Since I’m being interviewed for a book written on career advice for recent college graduates, I called my sister Ashley this morning to see what she had to say. My sister is a junior at the University of Missouri where she is double majoring in Women’s/Gender Studies and Journalism.
We talked about outdated career advice and what advice is more realistic for the college graduates of 2009. We also talked about Ashley’s upcoming internship search and how she could get started. Talking to her made me realize how much has changed since I graduated only a few years ago in 2006. Here is some of the advice my career center gave me:
1. Take yourself off all social networking sites and never blog because it is unprofessional and could ruin your chances of getting a job and hurt your reputation.
2. Work at a very large company right out of school so that you have a big name on your resume. “You will be able to work anywhere once your next employer sees that name on your resume.”
3. You should stay at your first job for at least 3 years.
4. You will start out in your first job as being a just a number, your individualism, personal strengths and ideas do not matter so keep them to yourself.
This advice is total garbage for the graduates of 2009 and I completely disagree with all four points!
For this post, I am going to focus on correcting point #1: You MUST use social networking sites and the Internet to let others know about your skills, talents and passions. If you aren’t positioning yourself for others to see online, you are really missing out on great opportunities. How could someone offer you a great job or internship if they don’t know you exist?
I bought my sister her own domain name, ashleycrimaldi.com, for Christmas this morning and suggested that she put a bio, professional picture, resume, sites she likes, a blog and a portfolio of work she has done on her site. I also urged her to start using Twitter to connect with people who shared her interests and career goals. It is amazing how much Twitter “friends” are willing to help each other out in any way they can.
When joining first joining Twitter, use search.twitter.com to search for people who are “tweeting” about things that you care about and then “follow” them so you can read what they have to say on a daily basis. It is also important to send out valuable tweets regularly on your area of interest or expertise and post interesting links so others can read them and share information.
Also, if you like someone’s blog, website, or tweets TELL THEM! Compliments go a long way in making connections and mentors.

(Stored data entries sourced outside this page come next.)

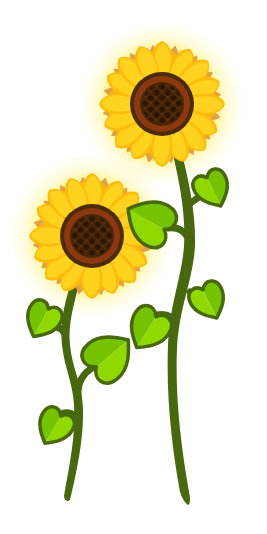
<!DOCTYPE html>
<html lang="en">
<head>
<meta charset="utf-8">
<title>Sunflowers</title>
<style>
:root {
  --paper: #ffffff;
  --stem: #48680f;
  --leaf-light: #8fd800;
  --leaf-dark: #74c200;
  --petal: #ffd21f;
  --petal-edge: #fdbb0c;
  --petal-back: #dfa046;
  --petal-under: #f5b31a;
  --rim: #4c2a0c;
  --ring: #8b3a10;
  --core: #4a2708;
  --seed: #2c1503;
  --glow: #fff27a;
}
html, body { margin: 0; overflow: hidden; background: var(--paper); }
svg { display: block; width: 267px; height: 534px; }
.stem { fill: var(--stem); }
.stalk { fill: none; stroke: var(--stem); stroke-width: 7; stroke-linecap: round; }
.leaf-light { fill: var(--leaf-light); }
.leaf-dark { fill: var(--leaf-dark); }
.leaf-outline { fill: none; stroke: var(--stem); stroke-width: 3.5; stroke-linejoin: round; vector-effect: non-scaling-stroke; }
.petal-back { fill: var(--petal-back); }
.petal-under { fill: var(--petal-under); }
.petal-edge { fill: var(--petal-edge); }
.petal-face { fill: var(--petal); }
.rim { fill: var(--rim); }
.ring { fill: var(--ring); }
.core { fill: var(--core); }
.glow-in { stop-color: var(--glow); stop-opacity: .85; }
.glow-mid { stop-color: var(--glow); stop-opacity: .3; }
.glow-out { stop-color: var(--glow); stop-opacity: 0; }
</style>
</head>
<body>
<svg viewBox="0 0 267 534" role="img" aria-label="Two sunflowers with curving stems and heart-shaped leaves">
  <defs>
    <radialGradient id="glow">
      <stop class="glow-in" offset=".66"/>
      <stop class="glow-mid" offset=".8"/>
      <stop class="glow-out" offset="1"/>
    </radialGradient>
    <pattern id="seeds" width="8" height="8" patternUnits="userSpaceOnUse" patternTransform="rotate(45)">
      <rect width="8" height="8" fill="#4a2708"/>
      <rect x="1" y="1" width="5.5" height="5.5" rx="2" fill="#2c1503"/>
      <circle cx="7.5" cy="7.5" r="1.3" fill="#643609"/>
    </pattern>

    <path id="back-petal" class="petal-back" d="M-9-28Q-10-48 0-60Q10-48 9-28Z"/>
    <path id="under-petal" class="petal-under" d="M-7-26C-12-40-9-54 0-59C9-54 12-40 7-26Z"/>
    <g id="petal">
      <path class="petal-edge" d="M-6-24C-14-42-11-59 0-63C11-59 14-42 6-24Z"/>
      <path class="petal-face" d="M-5-24C-10-42-8-57 1-61C10-56 11-42 5-24Z"/>
    </g>
    <g id="back-quarter">
      <use href="#back-petal" transform="rotate(13)"/>
      <use href="#back-petal" transform="rotate(36)"/>
      <use href="#back-petal" transform="rotate(58)"/>
      <use href="#back-petal" transform="rotate(81)"/>
    </g>
    <g id="under-quarter">
      <use href="#under-petal" transform="rotate(11) scale(.92)"/>
      <use href="#under-petal" transform="rotate(34) scale(.92)"/>
      <use href="#under-petal" transform="rotate(56) scale(.92)"/>
      <use href="#under-petal" transform="rotate(79) scale(.92)"/>
    </g>
    <g id="petal-quarter">
      <use href="#petal"/>
      <use href="#petal" transform="rotate(27) scale(.98)"/>
      <use href="#petal" transform="rotate(47)"/>
      <use href="#petal" transform="rotate(69) scale(.98)"/>
    </g>
    <g id="flower">
      <use href="#back-quarter"/>
      <use href="#back-quarter" transform="rotate(90)"/>
      <use href="#back-quarter" transform="rotate(180)"/>
      <use href="#back-quarter" transform="rotate(270)"/>
      <use href="#under-quarter"/>
      <use href="#under-quarter" transform="rotate(90)"/>
      <use href="#under-quarter" transform="rotate(180)"/>
      <use href="#under-quarter" transform="rotate(270)"/>
      <use href="#petal-quarter"/>
      <use href="#petal-quarter" transform="rotate(90)"/>
      <use href="#petal-quarter" transform="rotate(180)"/>
      <use href="#petal-quarter" transform="rotate(270)"/>
      <circle class="rim" r="32"/>
      <circle class="ring" r="28"/>
      <circle class="core" r="22"/>
      <circle r="20" fill="url(#seeds)"/>
    </g>

    <g id="leaf">
      <path class="leaf-light" d="M0-12C-6-21-18-18-18-5C-18 7-8 15 0 21Z"/>
      <path class="leaf-dark" d="M0-12C6-21 18-18 18-5C18 7 8 15 0 21Z"/>
      <path class="leaf-outline" d="M0-12C-6-21-18-18-18-5C-18 7-8 15 0 21C8 15 18 7 18-5C18-18 6-21 0-12Z"/>
    </g>
  </defs>

  <g id="glows">
    <circle cx="162" cy="104" r="82" fill="url(#glow)"/>
    <circle cx="92" cy="236" r="82" fill="url(#glow)"/>
  </g>

  <g id="left-sunflower">
    <path class="stem" d="M70 286C63 308 59 330 63 352C66 371 73 385 74 405C76 437 69 466 64 496Q65 503 70 500C76 474 84 440 83 408C82 383 72 368 70 345C68 325 73 308 78 288Z"/>
    <path class="stalk" d="M64 333Q62 327 54 327M78 396Q77 376 94 367M78 428Q77 411 64 413"/>
    <use href="#flower" transform="translate(92 236)"/>
    <use href="#leaf" transform="translate(43 319) rotate(28) scale(-.95 .95)"/>
    <use href="#leaf" transform="translate(55 426) rotate(30) scale(-.95 .95)"/>
    <use href="#leaf" transform="translate(108 357) rotate(-130) scale(1.26)"/>
  </g>

  <g id="right-sunflower">
    <path class="stem" d="M173 154C179 182 186 212 184 246C182 277 169 306 168 345C166 398 172 447 180 492Q184 504 189 505Q191 500 189 492C181 446 175 398 177 348C179 308 193 280 195 246C196 214 189 182 182 154Z"/>
    <path class="stalk" d="M189 204L199 197M188 238Q182 226 168 228M190 292L198 299M173 322Q171 313 157 315"/>
    <use href="#flower" transform="translate(162 104)"/>
    <use href="#leaf" transform="translate(212 188) rotate(-26) scale(.95)"/>
    <use href="#leaf" transform="translate(208 300) rotate(-26) scale(.95)"/>
    <use href="#leaf" transform="translate(151 222) rotate(120) scale(-1.26 1.26)"/>
    <use href="#leaf" transform="translate(149 328) rotate(32) scale(-1.1 1.1)"/>
  </g>
</svg>
</body>
</html>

Long gone are the days of finding an internship through the classified section of your local paper or even scoring a great opportunity through a huge career site. If you are looking to pursue an internship or job that is in line with your individual strengths, ideas and talents you will have to go get it on your own by reaching out to people like you online.
P.S.- Follow me on Twitter: ExecutiveVision and let me know what you think about this post!